"""

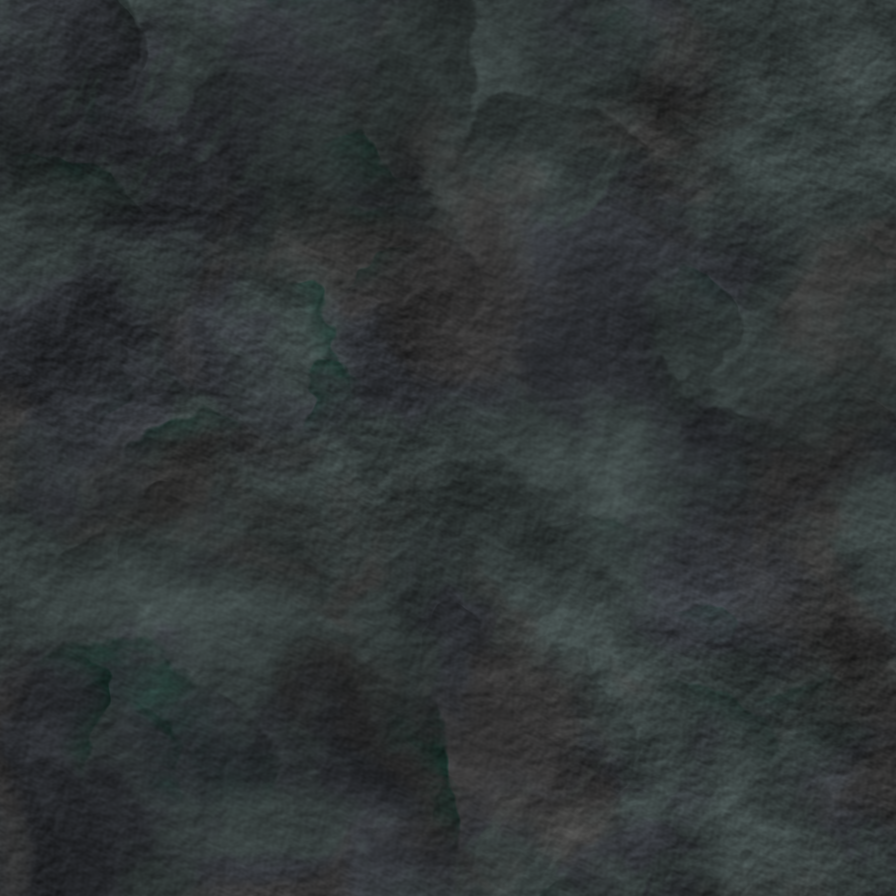
Reproduce this texture procedurally as a WebGL 1 fragment shader.

```glsl
precision highp float;
// Dark, weathered slate: warped gradient-noise clouds in teal, violet and
// brown greys, crossed by curved one-sided folds, green mineral stains and
// faint slanted streaks, then embossed with a fine grain.
uniform vec2 u_resolution;

const vec3 TEAL_GREY = vec3(0.90, 1.045, 1.03);
const vec3 VIOLET_GREY = vec3(0.94, 0.995, 1.085);
const vec3 BROWN_GREY = vec3(1.02, 0.995, 0.98);
const vec3 MINERAL_GREEN = vec3(0.42, 1.02, 0.85);

vec2 hash2(vec2 p) {
  vec3 q = fract(p.xyx * vec3(0.1031, 0.1030, 0.0973));
  q += dot(q, q.yzx + 33.33);
  return fract((q.xx + q.yz) * q.zy);
}

float cornerSlope(vec2 cell, vec2 offset) {
  float angle = 6.28318 * hash2(cell).x;
  return dot(vec2(cos(angle), sin(angle)), offset);
}

float gradientNoise(vec2 p) {
  vec2 i = floor(p);
  vec2 f = p - i;
  vec2 u = f * f * f * (f * (f * 6.0 - 15.0) + 10.0);
  vec2 e = vec2(1.0, 0.0);
  float low = mix(cornerSlope(i, f), cornerSlope(i + e, f - e), u.x);
  float high = mix(cornerSlope(i + e.yx, f - e.yx), cornerSlope(i + 1.0, f - 1.0), u.x);
  return mix(low, high, u.y);
}

// Sum of up to six octaves, each rotated to hide the lattice
float fbm(vec2 p, int octaves, float gain) {
  float sum = 0.0;
  float amplitude = 1.0;
  for (int i = 0; i < 6; i++) {
    if (i >= octaves) break;
    sum += amplitude * gradientNoise(p);
    p = mat2(1.6, 1.2, -1.2, 1.6) * p + 17.3;
    amplitude *= gain;
  }
  return sum;
}

vec2 warp(vec2 p, float frequency, float amount) {
  vec2 q = p * frequency;
  return p + amount * vec2(fbm(q + 3.7, 5, 0.5), fbm(q + 41.2, 5, 0.5));
}

// Scattered arcs: x is the shadow inside each arc, y the glow outside it
vec2 folds(vec2 p, float scale, float seed) {
  vec2 g = p * scale + seed;
  vec2 cell = floor(g);
  vec2 shade = vec2(0.0);
  for (int j = -1; j <= 1; j++) {
    for (int i = -1; i <= 1; i++) {
      vec2 id = cell + vec2(float(i), float(j));
      vec2 place = hash2(id + 7.0);
      vec2 kind = hash2(id + 91.0);
      vec2 d = g - id - 0.2 - 0.6 * place;
      float reach = length(d);
      float edge = reach - mix(0.28, 0.55, kind.x);
      float turn = mix(0.1, 2.2, place.y);
      float facing = dot(d, vec2(cos(turn), sin(turn))) / (reach + 0.001);
      float strength = smoothstep(0.2, 0.8, kind.y) * smoothstep(0.15, 0.9, facing);
      float outside = smoothstep(-0.018, 0.018, edge);
      shade.x += strength * (1.0 - outside) * exp(8.0 * min(edge, 0.0));
      shade.y += strength * outside * exp(-10.0 * max(edge, 0.0));
    }
  }
  return min(shade, 1.0);
}

// Thin brush-like marks along a direction, kept to loose patches
float streaks(vec2 p, vec2 along) {
  vec2 q = vec2(dot(p, along), dot(p, vec2(-along.y, along.x)));
  float marks = smoothstep(0.0, 0.5, fbm(q * vec2(6.0, 30.0), 4, 0.55));
  return marks * smoothstep(0.0, 0.35, gradientNoise(p * 3.6 + 12.4));
}

// Fine relief lit from above
float grain(vec2 p, float frequency) {
  vec2 q = p * frequency * vec2(0.85, 1.15);
  return fbm(q, 3, 0.68) - fbm(q + vec2(-0.12, 0.30), 3, 0.68);
}

void main() {
  vec2 p = gl_FragCoord.xy / u_resolution.y;
  vec2 bent = warp(p, 4.5, 0.085);

  // Broad light and shade, with rough and calm regions
  float clouds = fbm(bent * vec2(3.5, 4.3) + 5.1, 6, 0.58);
  float rough = smoothstep(-0.35, 0.35, gradientNoise(p * 2.7 + 71.0));
  float wisps = fbm(warp(p, 9.0, 0.035) * vec2(10.0, 17.0) + 30.0, 5, 0.62);
  vec2 fold = folds(bent, 3.6, 2.0) + 0.75 * folds(bent, 7.0, 50.0);
  fold *= clamp(0.85 + 1.3 * wisps, 0.2, 1.5);
  float streak = streaks(warp(p, 6.0, 0.025), vec2(0.55, 0.835));

  float tone = 0.203 + 0.125 * clouds + mix(0.022, 0.055, rough) * wisps;
  tone += 0.032 * fold.y - 0.042 * fold.x + 0.030 * streak;
  tone = 0.12 + 0.5 * (tone - 0.12 + sqrt((tone - 0.12) * (tone - 0.12) + 0.0009));
  tone += mix(0.040, 0.056, rough) * grain(p, 60.0);

  // Drifting grey hues
  float hue = fbm(bent * 3.8 + 60.0, 5, 0.55) + 0.8 * clouds + 0.5 * streak;
  float warmth = fbm(bent * 3.6 + 85.0, 5, 0.55);
  vec3 tint = mix(VIOLET_GREY, TEAL_GREY, smoothstep(-0.4, 0.2, hue));
  tint = mix(tint, BROWN_GREY, 0.85 * smoothstep(0.0, 0.5, warmth));
  vec3 colour = tone * tint;

  // Green stains gather along the inner side of some folds
  float stainArea = smoothstep(-0.05, 0.35, gradientNoise(p * 4.2 + 23.0));
  float stain = clamp(stainArea * fold.x, 0.0, 1.0);
  colour = mix(colour, MINERAL_GREEN * tone, 0.75 * stain);

  gl_FragColor = vec4(colour, 1.0);
}
```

"""

BRIEF:
Out of the records above, pull the lines that include the word "bent".

EXERCISE ANSWER:
  vec2 bent = warp(p, 4.5, 0.085);
  float clouds = fbm(bent * vec2(3.5, 4.3) + 5.1, 6, 0.58);
  vec2 fold = folds(bent, 3.6, 2.0) + 0.75 * folds(bent, 7.0, 50.0);
  float hue = fbm(bent * 3.8 + 60.0, 5, 0.55) + 0.8 * clouds + 0.5 * streak;
  float warmth = fbm(bent * 3.6 + 85.0, 5, 0.55);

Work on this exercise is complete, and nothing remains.